pleasure is helping others. He seeks the truth and takes sides on all vital
questions, and is never found hiding out as a neutral. He is one of the
youngest men in Florida at fifty-three, and such plan and manner of life might
well prove an object of emulation to others.
MUNSEY BARRINGTON CARSON, his brother, was born January 29, 1875, and died
of influenza November 11, 1918. These brothers had all their financial and
business interests in common and never regarded a dollar as privately owned by
either of them. Munsey was one of the prominent men in the Y.M.C.A., and was
instrumental after untiring efforts in securing the encampment of the Florida
State Y.M.C.A. at Frostproof. The camp was named in his honor Camp Carson. He
was also active in Masonry. He too was a man of exemplary habits and
character, and the influence of his life is now perpetuated in a fraternity at
the camp known as the Gideon Band, each member of which volunteers to take a
pledge to accept Christ as the saviour, and to refrain from all intoxicants and
tobacco and profanity, vulgarity and obscenity and do unto others’ wives,
mothers, daughters, sisters and sweethearts as they would like others do unto
their own.
MUNSEY CARSON married IDA MAUD GILMAN, of Massachusetts, September 21,
CARSON was a natural leader of men, a model of purity among women, a favorite
with children, a friend of the poor, a protector to the weak-a christian
gentleman who knew no fear nor compromise on principles of right and wrong.
These pioneer brothers were actively identified with seven successive
efforts to get a railway through their chosen home land of lakes and hills, and
secured for the most part a free right of way through Polk County for
the “Scenic Highlands” branch of the Atlantic Coast Line without a single
condemnation case. They were successively active in the great asphalt road
system enterprise for Polk County comprising over three hundred miles. They
saw this wonderful lake region develop gradually from their first one acre
grove to nearly 1,000 acres before the railroad came in 1912, and then almost
by leaps and bounds to nearly 30,000 acres before the World war temporarily
stopped such developments. The surviving brother, J. W. CARSON, was prepared
to take advantage of the rebound after the war at its first impulse for forward
movement, and has contributed to the subsequent development which at this
writing approximates 75,000 acres in fruit, and he makes the conservative
prediction that the area will soon reach 100,000 acres with a possible
production of 10,000,000 boxes of the finest flavored and best keeping fruit in
the citrus growing world, which will capture and hold the market of the United
States on its merits and go safely to foreign markets with its wonderful flavor
and almost indestructible “Buck-skin” peel.

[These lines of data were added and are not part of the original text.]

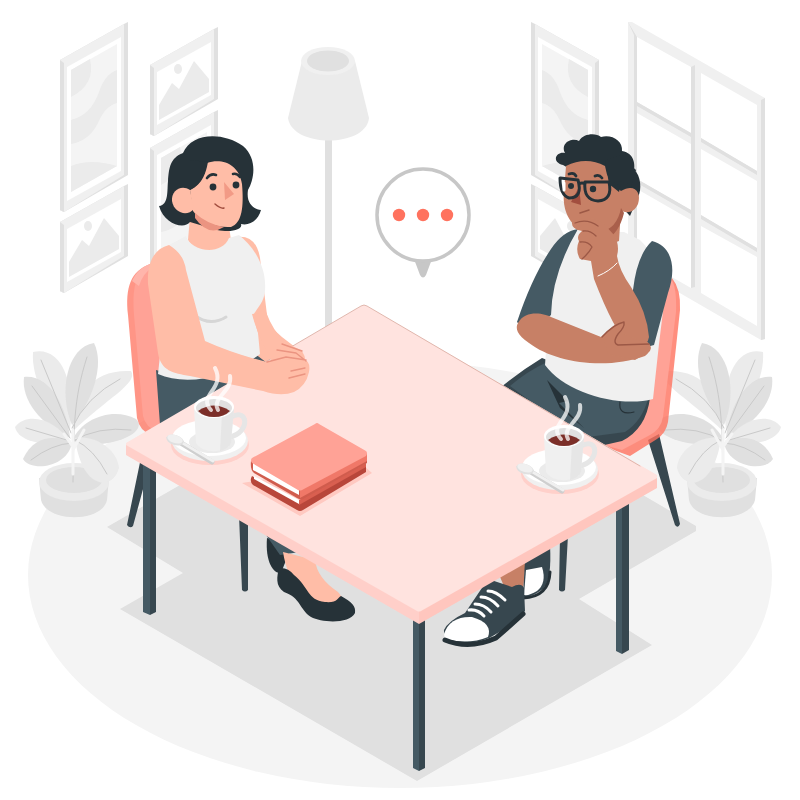
<!DOCTYPE html>
<html lang="en">
<head>
<meta charset="utf-8">
<title>Conversation at the table</title>
<style>
:root{--paper:#fff;--floor:#f4f4f4;--shade:#e0e0e0;--mist:#f0f0f0;--grey:#ebebeb;--mid:#c7c7c7;--ink:#263238;--slate:#37474f;--denim:#455a64;--coral:#ff725e;--rose:#ffa296;--blush:#ffe3df;--edge:#ffcfc9;--skin:#ffbda7;--skin-line:#eb9481;--tan:#c78066;--tan-line:#9c5846}
html,body{margin:0;background:var(--paper);overflow:hidden}
svg{display:block;width:800px;height:800px}
.paper{fill:var(--paper)}.floor{fill:var(--floor)}.shade{fill:var(--shade)}.mist{fill:var(--mist)}.grey{fill:var(--grey)}.mid{fill:var(--mid)}
.ink{fill:var(--ink)}.slate{fill:var(--slate)}.denim{fill:var(--denim)}.coral{fill:var(--coral)}.rose{fill:var(--rose)}.blush{fill:var(--blush)}.edge{fill:var(--edge)}
.skin{fill:var(--skin)}.tan{fill:var(--tan)}
.line{fill:none;stroke-linecap:round;stroke-linejoin:round}
.skin-line{stroke:var(--skin-line)}.tan-line{stroke:var(--tan-line)}.ink-line{stroke:var(--ink)}.white-line{stroke:var(--paper)}.vein{stroke:#c9c9c9}
</style>
</head>
<body>
<svg viewBox="0 0 800 800" role="img" aria-label="A woman and a man talk at a table with coffee and books">
<defs>
  <g id="tall-frame">
    <path class="shade" d="M60 60 124 24 128 22V175L64 212 60 210Z"/>
    <path class="mist" d="M60 60 124 24V175L64 212 60 210Z"/>
    <path class="shade" d="M60 60 64 63V212L60 210Z"/>
    <path class="paper" d="M67 67 121 37V171L67 201Z"/>
    <path class="floor" d="M71 70 117 44V166L71 192Z"/>
    <path class="grey" d="M71 70 90 59Q96 84 71 97ZM71 120Q91 115 99 92 105 74 117 70V103Q105 106 98 123 89 141 71 144ZM71 166Q90 158 117 166L71 192Z"/>
  </g>
  <g id="small-frame">
    <path class="shade" d="M60 222 124 186 128 184V256L64 293 60 291Z"/>
    <path class="mist" d="M60 222 124 186V256L64 293 60 291Z"/>
    <path class="shade" d="M60 222 64 225V293L60 291Z"/>
    <path class="paper" d="M67 229 121 199V252L67 282Z"/>
    <path class="grey" d="M69 277V262L82 240 89 246 104 218 119 236V249Z"/>
    <ellipse class="grey" cx="88" cy="226" rx="4" ry="5"/>
  </g>
  <g id="plant">
    <path class="shade" d="M39 478 41 500C47 523 102 523 107 500L109 478Z"/>
    <ellipse class="grey" cx="74" cy="482" rx="35" ry="19"/>
    <ellipse class="shade" cx="74" cy="480" rx="28" ry="13"/>
    <path class="grey" d="M72 432C74 395 92 369 131 371 139 383 106 399 72 432Z"/>
    <path class="grey" d="M70 430C49 411 31 379 33 352 59 346 76 377 70 430Z"/>
    <path class="shade" d="M72 425C58 392 67 347 94 343 105 365 92 402 72 425Z"/>
    <path class="shade" d="M70 438C41 425 21 400 24 377 50 374 67 408 70 438Z"/>
    <path class="grey" d="M70 442C43 447 18 441 15 427 28 411 56 420 70 442Z"/>
    <path class="shade" d="M72 441C82 418 113 407 136 419 151 434 102 452 72 441Z"/>
    <path class="grey" d="M75 438C95 434 118 450 119 468 114 486 99 483 97 481 84 476 77 455 75 438Z"/>
    <path class="shade" d="M72 443C58 435 34 434 23 459 31 472 67 468 72 443Z"/>
    <path class="line vein" d="M73 482C74 430 73 400 87 357M71 433 41 360M72 428Q86 397 120 379M70 438 32 386M70 441 26 428M73 441Q98 426 131 430M75 440Q94 449 107 474M72 443Q52 444 31 460"/>
    <path class="line" stroke="#f4f4f4" stroke-width="3" d="M73 474V430M73 450 84 430M73 447 64 434"/>
  </g>
  <g id="cup">
    <ellipse cx="210" cy="445" rx="39" ry="20" fill="#ffd0ca"/>
    <ellipse class="mist" cx="210" cy="441" rx="38" ry="20"/>
    <ellipse class="paper" cx="209" cy="438" rx="37" ry="18"/>
    <ellipse class="grey" cx="212" cy="442" rx="23" ry="11"/>
    <path class="line" stroke="#e6e6e6" stroke-width="5" d="M231 417C248 407 251 432 230 437"/>
    <path class="mist" d="M194 408 196 443C202 454 226 454 231 443L234 408Z"/>
    <path class="shade" d="M222 414 220 451Q229 448 231 443L234 408Z" opacity=".6"/>
    <ellipse class="paper" cx="214" cy="407" rx="20" ry="11"/>
    <ellipse class="shade" cx="214" cy="408" rx="18" ry="9"/>
    <path fill="#7c2f29" d="M198 411Q214 400 230 411 224 417 214 417 204 417 198 411Z"/>
    <path class="line" stroke="#fff" stroke-opacity=".75" stroke-width="4" d="M211 410C197 395 226 389 215 368M218 410C211 398 233 391 230 376"/>
    <path class="line" stroke="#cfcfcf" stroke-width="5" d="M181 443 212 462"/>
    <path class="line" stroke="#f0f0f0" stroke-width="3" d="M181 442 213 461"/>
    <ellipse class="shade" cx="175" cy="440" rx="9" ry="5" transform="rotate(18 175 440)"/>
    <ellipse class="mist" cx="175" cy="439" rx="8" ry="4" transform="rotate(18 175 439)"/>
  </g>
</defs>

<g id="floor">
  <ellipse class="floor" cx="400" cy="575" rx="372" ry="213"/>
  <path class="shade" d="M107 527 183 573 120 609 417 781 652 645 579 599 696 531V526L600 470 355 473 220 462Z"/>
</g>

<g id="wall">
  <use href="#tall-frame"/>
  <use href="#small-frame"/>
  <use href="#small-frame" x="90" y="-157"/>
  <use href="#tall-frame" x="90" y="88"/>
  <use href="#tall-frame" transform="translate(659 0) scale(-1 1)"/>
  <use href="#small-frame" transform="translate(659 0) scale(-1 1)"/>
  <g id="window">
    <path class="mist" fill-rule="evenodd" d="M628 22 632 22 765 98V339L761 340 628 263ZM637 37V102L691 133V67ZM701 73V138L757 171V105ZM637 113V179L691 210V144ZM701 149V215L757 248V181ZM637 189V257L691 288V220ZM701 226V293L757 326V257Z"/>
    <path class="shade" d="M628 22 637 37V257L634 259V35ZM691 67 695 65V287L691 288ZM761 100 765 98V339L761 340ZM637 102 691 133V137L637 106ZM701 138 757 171V175L701 142ZM637 179 691 210V214L637 183ZM701 215 757 248V252L701 219Z"/>
  </g>
</g>

<g id="lamp">
  <path class="shade" d="M325 130H332V330H325Z"/>
  <path class="grey" d="M302 61 288 118C292 148 366 148 369 118L355 61Z"/>
  <ellipse class="mist" cx="328" cy="61" rx="27" ry="14"/>
  <ellipse class="shade" cx="328" cy="61" rx="21" ry="10.5"/>
</g>

<use href="#plant"/>
<use href="#plant" transform="translate(796 0) scale(-1 1)"/>

<g id="speech-bubble">
  <path class="mid" d="M414 259 420 275Q423 280 426 275L432 259Z"/>
  <circle cx="423" cy="215" r="46" fill="#fff" stroke="#c7c7c7" stroke-width="3.5"/>
  <g class="coral"><circle cx="399" cy="215" r="6.2"/><circle cx="423" cy="215" r="6.2"/><circle cx="447" cy="215" r="6.2"/></g>
</g>

<g id="chairs">
  <path class="slate" d="M143 448 127 525Q130 529 133 526L152 456ZM239 515 242 590Q245 593 248 590V515Z"/>
  <path class="coral" opacity=".75" d="M150 264C131 271 125 287 128 315L137 418Q140 431 150 434L200 410 170 270Z"/>
  <path class="rose" d="M150 264C135 274 132 288 134 315L143 416Q146 428 156 430L210 400 175 270Z"/>
  <path fill="#ffb5ab" d="M150 264C140 268 136 273 132 281L139 286Q143 273 152 268Z"/>
  <path class="slate" d="M648 440 675 525Q678 529 680 524L659 434ZM560 535 559 590Q562 593 565 590L568 535Z"/>
  <path class="coral" opacity=".8" d="M672 278Q681 289 680 310L668 422Q666 433 657 439L630 456 600 445 650 400Z"/>
  <path class="rose" d="M670 277Q677 285 676 312L663 417Q661 429 650 435L622 450 600 444 645 390Z"/>
</g>

<g id="woman-body">
  <path class="denim" d="M156 370Q200 384 262 350 275 357 300 370L250 430 160 425Z"/>
  <path class="ink" d="M267 538C265 563 274 574 281 573L292 545Z"/>
  <path class="denim" d="M266 535 300 552 280 555Z"/>
  <path class="skin" d="M283 552 315 560Q317 578 338 592 347 602 338 605 315 606 299 588 287 577 283 552Z"/>
  <path class="ink" d="M279 568Q288 567 294 575C309 587 307 600 325 602 338 603 337 598 341 596 352 602 356 606 355 613 350 624 322 623 311 617 299 609 301 598 284 592 275 586 277 576 279 568Z"/>
  <path class="skin" d="M236 237Q256 234 260 258L268 323Q279 337 303 352L280 373 250 350 225 290Z"/>
  <path class="skin" d="M191 205 188 240C195 254 222 256 231 240L228 220Z"/>
  <path class="mist" d="M186 236C190 251 221 257 229 238L239 235C253 246 267 266 265 291 264 303 256 309 253 316L258 333 260 354C227 379 185 386 158 374L166 300 169 245Z"/>
  <path class="line" stroke="#d6d6d6" stroke-width="3" d="M194 315Q210 327 226 317"/>
</g>

<g id="woman-head">
  <path class="ink" d="M183 153C191 133 222 131 243 146 258 159 254 180 248 190 246 203 253 209 261 210 258 221 249 226 241 224 243 229 233 233 217 230L190 222C184 230 164 224 159 206 169 205 167 190 168 181 169 168 170 158 183 153Z"/>
  <path class="skin" d="M190 190Q204 183 207 163C222 158 239 164 242 184 244 207 242 223 231 227 217 228 200 222 193 211Z"/>
  <path class="skin" d="M190 190C181 184 171 191 172 201 174 213 187 217 194 209Z"/>
  <path fill="#eb9481" d="M195 213Q207 224 224 227 208 237 195 218Z"/>
  <path class="ink" d="M190 190C203 184 206 172 208 162L190 160Z"/>
  <path fill="#f29a86" d="M224 182 234 194 225 200Z"/>
  <circle class="ink" cx="213" cy="187" r="3.4"/><circle class="ink" cx="236" cy="185" r="3.4"/>
  <path class="line ink-line" stroke-width="2.6" d="M207 178Q211 173 216 175M233 174Q237 173 240 177"/>
  <path class="line" stroke="#a24e3f" stroke-width="1.5" d="M215 204Q221 209 224 208"/>
</g>

<g id="man-legs">
  <path class="slate" d="M542 358Q519 372 500 388L545 425 600 446 622 441Q646 429 650 398L600 380Z"/>
  <path class="denim" d="M547 362Q526 372 510 386L580 438 625 432Q642 421 648 399Z"/>
  <path class="ink" d="M547 380 560 408 584 428 559 403 568 401Z"/>
  <path class="line ink-line" stroke-width="1.2" d="M620 402Q618 416 634 412"/>
  <path class="tan" d="M498 572 526 560 523 590 508 596Z"/>
  <path class="slate" d="M525 560 550 545Q552 580 543 589 529 599 523 597Z"/>
  <path class="paper" d="M526 570 542 567Q547 583 537 591 529 596 524 595Z"/>
  <path class="line ink-line" stroke-width="3" d="M550 572Q549 597 523 598"/>
  <path class="slate" d="M488 579 512 587Q521 582 524 588L525 611Q515 624 496 634 484 643 462 643 443 641 444 630Q448 621 465 613Z"/>
  <path class="paper" d="M444 634Q450 616 472 617 493 623 488 637 469 645 445 639Z"/>
  <path class="line ink-line" stroke-width="5" d="M445 640Q469 650 496 638L523 614"/>
  <path class="line white-line" stroke-width="3" d="M488 591Q496 591 505 600M481 597Q490 597 498 606M475 604Q484 604 491 612M469 610Q478 609 484 616"/>
</g>

<g id="man-body">
  <path class="mist" d="M577 231Q562 240 552 265L545 365C565 393 620 408 653 399L659 344 668 270 640 240 624 232Z"/>
  <path class="denim" d="M578 229Q563 231 551 249 532 277 517 322 528 336 551 315 552 273 578 229Z"/>
  <path class="denim" d="M652 241C672 246 677 268 668 293L654 345Q634 352 628 330L633 290Q637 255 652 241Z"/>
</g>

<g id="man-head">
  <path class="ink" d="M563 165C551 162 556 151 565 153 560 143 572 137 579 141 584 133 596 133 601 137 612 134 623 141 622 151 635 153 635 166 634 170 641 175 642 190 638 197L630 216 606 190Z"/>
  <path class="tan" d="M566 166Q586 156 605 166 607 182 621 191C634 183 642 192 638 204 634 213 626 214 621 210L619 241Q601 250 585 235L584 230C569 226 562 209 564 191Z"/>
  <path fill="#a95f4b" d="M621 208Q617 229 600 232L606 240Q619 233 624 213Z"/>
  <path class="ink" d="M605 160 609 184 619 192 622 180 631 187 636 170 620 155Z"/>
  <path fill="#a24e3f" d="M579 187 571 202 581 205Z"/>
  <circle class="ink" cx="571" cy="186" r="3"/><circle class="ink" cx="593" cy="189" r="3.2"/>
  <path class="line ink-line" stroke-width="2.8" d="M569 174Q574 172 576 176M595 176Q599 174 602 178"/>
  <path class="line ink-line" stroke-width="3" d="M560 178 578 180Q583 198 569 198 560 195 560 178ZM585 182 609 182Q613 200 598 201 583 200 585 182ZM579 184Q582 182 585 184M610 184 622 183"/>
  <path class="line white-line" stroke-width="3" d="M564 183V190"/>
  <path class="line tan-line" stroke-width="1.5" d="M580 213 589 210"/>
</g>

<g id="man-arms">
  <path class="tan" d="M518 323C526 309 545 314 551 317L601 337 617 323 645 340Q656 347 645 356C606 370 555 363 529 343 517 335 515 328 518 323Z"/>
  <path class="tan" d="M572 222C580 216 596 217 604 224L614 235Q620 245 617 256 619 270 631 287 647 312 649 337 648 348 629 345 614 331 594 279L591 261 580 259Q575 250 579 241 576 236 582 231 571 229 572 222Z"/>
  <path class="line tan-line" stroke-width="1.3" d="M575 223Q587 218 598 226M583 231Q590 230 596 236M580 242Q588 241 592 247M582 259Q589 253 592 247"/>
  <path class="line white-line" stroke-width="1" d="M598 276Q610 271 617 263"/>
  <path class="tan" d="M603 336Q614 324 624 322 627 325 621 333L644 342Q653 344 650 351L635 360 608 354Z"/>
  <path class="line tan-line" stroke-width="1.4" d="M602 337Q614 324 624 322 625 327 618 334 612 343 618 345L649 344"/>
</g>

<g id="table">
  <path class="denim" d="M143 460H150V615L143 612Z"/><path class="slate" d="M150 460H156V612L150 615Z"/>
  <path class="denim" d="M616 500H622V654L616 651Z"/><path class="slate" d="M622 500H629V650L622 654Z"/>
  <path class="denim" d="M413 615H419V771L413 768Z"/><path class="slate" d="M419 615H425V768L419 771Z"/>
  <path class="edge" d="M126 443 419 611V624L126 455Z"/>
  <path fill="#ffc6be" d="M657 476 419 611V624L657 488Z"/>
  <path class="blush" d="M126 443 361 306Q364 304 367 306L657 475V478L421 611Q419 612 417 611L126 445Z"/>
  <path class="line" stroke="#d9aa9f" stroke-width=".8" d="M250 371 361 306Q364 304 367 306L640 466"/>
</g>

<g id="woman-arms">
  <path class="skin" d="M252 314 266 312Q273 331 285 342L302 351Q308 360 304 369L279 373Q260 344 252 314Z"/>
  <path class="skin" d="M169 245C154 249 147 262 148 284L158 353C161 371 173 373 190 376L263 391Q281 397 294 392 306 386 309 372 311 361 303 359L284 357 267 362Q234 354 205 341L186 270Q184 254 169 245Z"/>
  <path class="line skin-line" stroke-width="1.4" d="M267 362 286 357 306 360M277 350 296 353 306 361M282 344 302 351M291 371 305 368M289 378 305 374"/>
</g>

<use href="#cup"/>
<use href="#cup" x="350" y="29"/>

<g id="books">
  <path fill="#ffc9c1" d="M242 483 300 516 372 473 362 464Z"/>
  <path fill="#b8463a" d="M252 476 300 502 366 464V472L303 510Q300 512 297 510L253 485Q249 481 252 476Z"/>
  <path class="paper" d="M254 476 299 500V504L254 479Z"/>
  <path fill="#d95f50" d="M299 500 366 463V467L299 505Z"/>
  <path fill="#d05c4d" d="M251 461 300 489 367 454V463L303 499Q300 500 297 498L254 473Q250 470 251 461Z"/>
  <path class="paper" d="M253 462 299 488V495L253 470Z"/>
  <path fill="#f07868" d="M300 488 367 453V461L300 498Z"/>
  <path class="rose" d="M252 458 315 424Q317 422 319 424L366 451Q368 453 366 456L302 490Q300 491 298 490L252 463Q250 460 252 458Z"/>
</g>
</svg>
</body>
</html>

Pesented by Nancy Rayburn

Return to Archives              Polk Archives

This page created August 24, 2010
 © 2010 Fran Smith